Instead of thinking “I failed, so clearly I can’t do this”, it becomes “I failed because I can’t do this yet. What can I learn from this experience so I do better next time?”
Rather than “there’s only one way to do this”, it’s “can I come up with new, creative strategies?”
“I was criticised because I’m not good at this” is reframed as “I received feedback which can help me improve”.
The link to Stoicism
The way I see it, growth mindset has a lot in common with Stoic philosophy.
Stoicism considers how you approach life and face challenges. How do you figure out what’s right, and how to live well? How do you improve yourself, and your community? A key focus is how to respond to difficult situations.The principle applies: Well, that happened. What now?
This isn’t about repressing your emotions. It’s about putting your energy into what you do want, rather than dwelling on what you don’t want.
Say you’re trying to land a new client, and you fail. They explain that they were impressed by your pitch, but ultimately went for a cheaper option.
What’s the Stoic response? First, recognise the situation and accept that it did not work. Then, see what lessons you can take from it – perhaps you need to focus more on what makes your company worth the extra cost? Finally, implement those changes and move on.
Doesn’t this sound just like growth mindset?
The dangers of fixed mindset for leaders
Many people misinterpret Stoicism as a ‘fixed mindset’ philosophy. They think someone stoic is a rather old-fashioned, stiff-upper-lip type who refuses to change.
I’m sure many of us have met that kind of person. Plenty of leaders see themselves as steady and stoic, as setting a course for the company and sticking to it – no matter what.
But they fail to see that there’s a big difference between conviction and stubbornness, between stoicism and closed-mindedness. They’re so sure they know best that they get defensive when challenged, and often undermine people who come in with new perspectives.
To reuse an Epictetus quote from my last blog post, “a person is not going to undertake to learn anything that they think they already know.” That fixed thinking is disastrous for leaders, and it’s something the Stoics warned against.
Translating this to teams
So how can you encourage stoicism and a growth mindset in your team?
Dweck sets out a great first step in her 2014 TED talk. Her research was in a school setting, but it’s relevant for anyone in a mentoring or leadership role. She explains that our reward systems are often based on outcome, not effort. But that just nudges people into a fixed mindset – I didn’t get the results, so I’m not good enough. She suggests a new approach:
“We can praise wisely, not praising intelligence or talent. That has failed. Don’t do that anymore. But praising the process that kids engage in: their effort, their strategies, their focus, their perseverance, their improvement. This ‘process praise’ creates kids who are hardy and resilient.”
In the same talk, she describes creating a maths game which rewards progress, rather than just knowing the right answer, right now. The result? “More effort, more strategies and more engagement over longer periods of time, and more perseverance when they hit really, really hard problems.”

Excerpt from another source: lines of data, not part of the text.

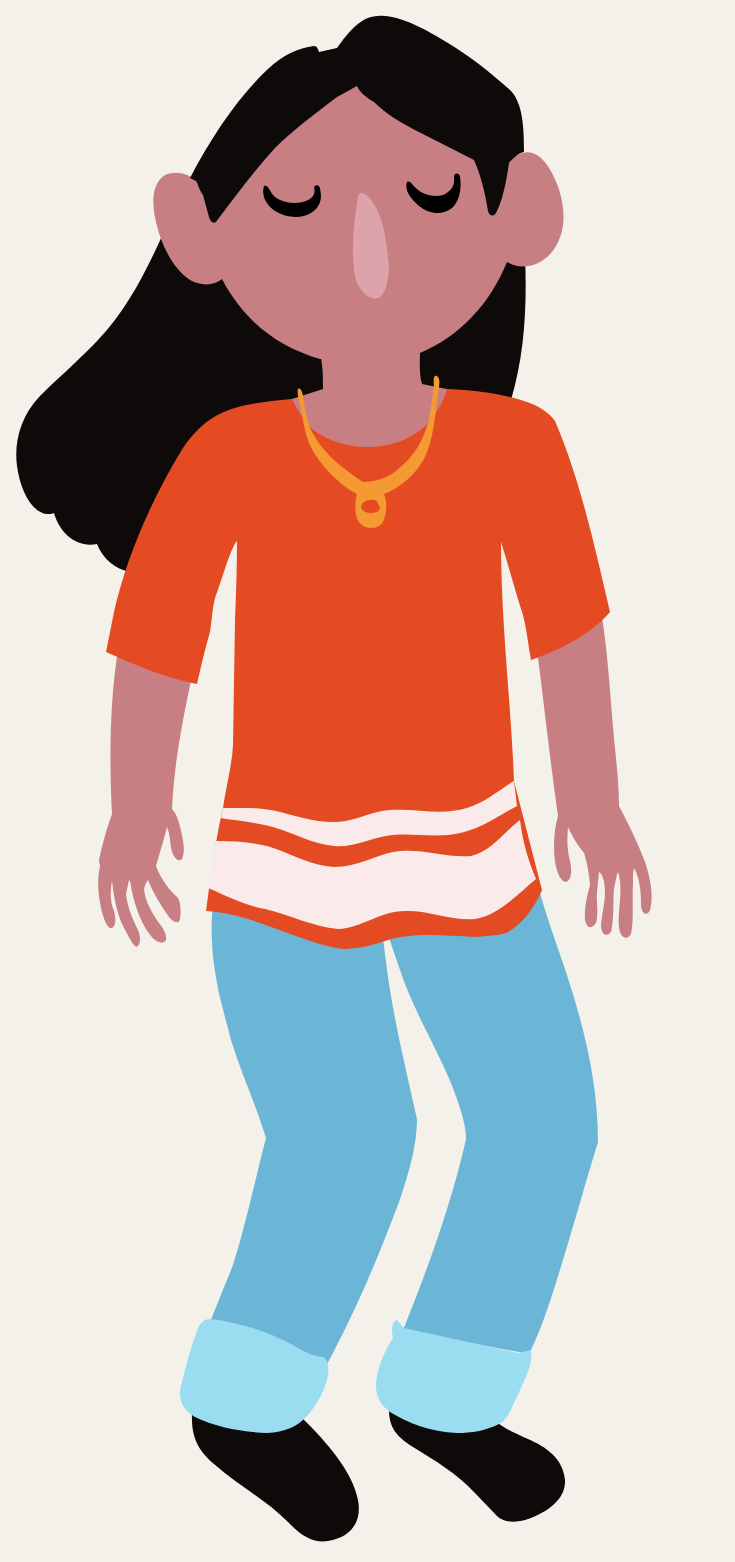
<!DOCTYPE html>
<html lang="en">
<head>
<meta charset="utf-8">
<title>Standing figure in an orange top</title>
<style>
:root {
  --paper: #f4f1ea;
  --ink: #0d0a09;
  --lash: #000;
  --skin: #c87f83;
  --nose: #dda3ab;
  --top: #e44b23;
  --stripe: #faeaea;
  --gold: #f59a33;
  --denim: #6bb6d6;
  --cuff: #9adcf0;
}
html, body { margin: 0; padding: 0; background: var(--paper); overflow: hidden; }
.figure { display: block; width: 735px; height: 1562px; }
.hair, .shoes { fill: var(--ink); }
.skin { fill: var(--skin); }
.eyes { fill: var(--lash); }
.nose { fill: var(--nose); }
.top { fill: var(--top); }
.stripes { fill: var(--stripe); }
.necklace { fill: var(--gold); }
.jeans { fill: var(--denim); }
.cuffs { fill: var(--cuff); }
</style>
</head>
<body>
<svg class="figure" viewBox="0 0 735 1562" role="img" aria-label="Woman with long black hair, closed eyes, an orange striped top and blue jeans">
  <g class="hair" id="hair-back">
    <path d="M162 236C145 274 125 312 98 340C78 361 58 378 40 396C20 417 14 443 17 466C20 488 30 511 46 514C50 514 52 514 54 513C60 534 77 548 97 544C103 559 115 569 130 572L220 450L330 400L330 330L230 260Z"/>
    <path d="M400 340L500 250L525 255C527 305 525 352 511 400L400 400Z"/>
  </g>

  <g class="shoes" id="shoes">
    <path d="M192 1414C191 1438 199 1451 214 1464C239 1486 266 1500 288 1522C303 1538 315 1543 328 1541C352 1537 362 1521 358 1500C353 1473 328 1443 302 1418Z"/>
    <path d="M389 1410C389 1428 397 1437 413 1447C436 1461 457 1474 473 1491L497 1516C504 1523 516 1523 528 1519C548 1512 566 1499 565 1480C563 1458 546 1447 528 1439C517 1434 507 1430 498 1423Z"/>
  </g>

  <g class="jeans" id="jeans">
    <path d="M213 905C209 938 214 970 220 998L231 1040C241 1073 256 1105 266 1138C255 1180 246 1224 233 1265L210 1322L326 1366C358 1307 381 1250 399 1202C409 1173 417 1145 417 1119C405 1066 392 1012 386 962L382 930Z"/>
    <path d="M388 935L400 970C416 1018 444 1059 458 1102C463 1117 466 1128 466 1139C452 1202 428 1268 403 1330L529 1354C541 1330 550 1302 559 1273C573 1228 585 1184 598 1142C598 1095 589 1049 577 1008C566 968 551 932 540 893Z"/>
  </g>

  <g class="cuffs" id="cuffs">
    <path d="M211 1319C241 1323 266 1331 289 1343C303 1351 312 1356 323 1357C328 1359 329 1367 328 1376C325 1390 317 1405 307 1416C297 1427 285 1432 267 1433C242 1432 215 1427 195 1417C183 1410 179 1400 180 1390C185 1369 190 1349 197 1331C200 1322 204 1319 211 1319Z"/>
    <path d="M397 1320L404 1328L518 1353L531 1350C533 1362 527 1375 521 1388L513 1405C509 1415 505 1421 499 1424C485 1431 471 1433 457 1433C430 1432 408 1423 390 1412C377 1403 374 1390 377 1376C380 1361 386 1349 393 1338C391 1330 392 1321 397 1320Z"/>
  </g>

  <g class="skin" id="arms">
    <path d="M118 650C110 700 109 756 112 814C106 830 102 846 99 860C99 863 100 864 100 866C97 880 98 894 101 908C104 920 107 929 112 928C116 926 116 918 114 911C110 902 110 891 112 881C114 898 117 914 124 928C129 937 133 946 137 947C141 944 141 935 137 928C132 918 127 905 126 894L129 880C131 882 131 887 132 892C136 909 142 925 151 936C156 942 163 945 166 940C167 934 163 928 159 923C152 913 145 901 144 889C145 885 146 882 148 880C153 892 160 905 169 917C173 922 179 925 180 919C181 913 181 904 178 898C170 891 160 878 156 866C160 852 164 839 167 827C170 834 170 841 171 848C173 857 178 863 182 859C185 852 184 843 181 831C179 821 176 813 172 809C174 765 182 723 192 676Z"/>
    <path d="M537 650C544 704 550 760 558 816C554 830 553 846 555 862C557 873 561 882 566 882C572 880 572 870 570 861C567 850 567 839 568 827C573 838 579 847 584 853C587 862 589 874 590 885C587 896 584 908 585 920C587 929 592 929 596 923C599 912 596 902 597 892L599 872C602 874 603 877 604 882C607 897 602 912 601 925C601 934 606 938 611 932C614 920 613 903 614 888C616 881 616 876 618 872C624 890 617 911 619 927C620 938 627 941 631 934C634 919 632 901 633 884C633 876 633 872 634 868C640 879 641 892 641 904C641 914 647 917 650 910C654 895 650 877 645 862C637 841 628 823 619 806C619 779 615 752 613 727C610 692 608 656 602 617Z"/>
  </g>

  <g class="top" id="top">
    <path d="M291 399L447 389C473 390 495 393 514 398C534 403 547 410 555 421C581 482 595 548 610 612C590 635 562 649 531 660C528 645 527 630 523 615C515 591 509 567 501 542C501 624 511 702 514 781L542 890C533 911 520 926 506 933C496 936 485 936 474 937C445 936 418 932 388 940C374 945 358 949 343 949C300 943 252 913 206 911C211 874 216 837 223 808C226 786 232 766 233 745L235 620C236 594 237 568 237 541C230 549 222 580 215 598C212 610 212 621 210 632C205 649 201 666 197 684C166 678 135 665 106 652L114 612C126 558 152 498 183 448C211 406 243 404 291 399Z"/>
  </g>
  <g class="stripes" id="hem-stripes">
    <path d="M223 808C240 808 259 807 276 811C297 816 315 823 337 822C357 821 371 811 390 810C416 808 441 816 467 808C486 802 499 790 514 781L517 806C498 816 478 831 455 834C431 838 408 832 386 836C368 839 352 848 334 846C312 844 294 833 273 827C255 822 238 821 221 818Z"/>
    <path d="M216 841C235 841 251 842 267 846C290 853 311 866 334 867C357 867 374 856 393 852C419 847 444 858 471 856C491 852 504 832 520 820C523 844 529 862 536 879C519 893 498 916 475 919C451 921 429 910 405 911C380 911 362 928 338 929C313 927 288 914 265 909C246 906 227 896 208 888Z"/>
  </g>

  <g class="skin" id="head">
    <path d="M319 350C323 363 323 376 323 389L292 399C297 410 304 420 312 429C328 441 348 447 367 447C390 447 413 439 427 424C437 412 444 401 447 389L422 384C419 374 420 362 420 345Z"/>
    <path d="M200 184C191 174 177 170 165 175C152 183 152 202 155 217C160 243 172 268 190 280C201 286 214 286 222 279C243 319 275 346 320 359L420 353C458 337 489 306 507 262C525 273 550 263 559 240C568 220 563 190 549 168C538 149 521 147 509 163L470 110L357 60L260 110Z"/>
  </g>

  <g class="hair" id="hair-front">
    <path d="M190 178C213 134 240 95 268 69C283 55 298 48 314 46C317 46 318 49 319 52L337 48C350 30 362 16 378 16C398 14 425 29 448 43C471 57 491 73 511 91C523 104 524 128 524 152C519 153 514 157 509 163C506 184 502 202 496 213C494 217 489 216 488 211C485 192 481 176 474 160L413 129C400 122 386 114 374 102C366 97 360 93 357 86L337 97C316 113 293 130 275 148C254 171 235 197 216 222C213 224 210 221 209 217L203 195C199 190 198 183 196 181Z"/>
  </g>

  <g class="eyes" id="closed-eyes">
    <path d="M264 186C268 184 270 192 274 196C282 203 293 204 303 202C313 199 316 194 314 187C316 184 320 185 320 189C323 200 319 208 311 213C301 219 286 218 275 211C266 205 261 195 264 186Z"/>
    <path d="M407 182C410 180 413 186 418 190C426 196 435 197 443 195C452 191 455 185 454 176C455 172 460 173 460 177C462 189 459 202 452 208C442 216 429 214 419 206C411 199 404 190 407 182Z"/>
  </g>
  <path class="nose" id="nose" d="M359 194C364 190 373 200 378 212C385 228 387 246 389 268C388 283 385 296 378 298C367 301 355 286 354 270C352 249 353 229 356 211C357 205 357 198 359 194Z"/>

  <g class="necklace" id="necklace">
    <path d="M298 389C301 387 303 393 304 402C306 417 309 428 315 437C326 456 345 470 363 482C375 482 387 478 396 471C414 457 424 440 429 419L434 387C433 378 434 375 437 376C441 379 439 386 438 393C435 418 433 441 424 459C415 475 400 488 384 494C387 501 387 509 385 516C383 525 378 528 371 528C363 528 358 523 356 515C355 507 355 500 357 494C341 486 322 467 313 451C304 435 303 417 300 404C298 398 297 392 298 389Z"/>
  </g>
  <path class="top" id="pendant-opening" d="M361 507C362 502 367 499 374 500C378 500 377 503 380 507C380 512 375 513 371 513C366 513 362 511 361 507Z"/>
</svg>
</body>
</html>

More hard-working, more creative, more committed, more resilient. Now doesn’t that sound like exactly the kind of team member you want?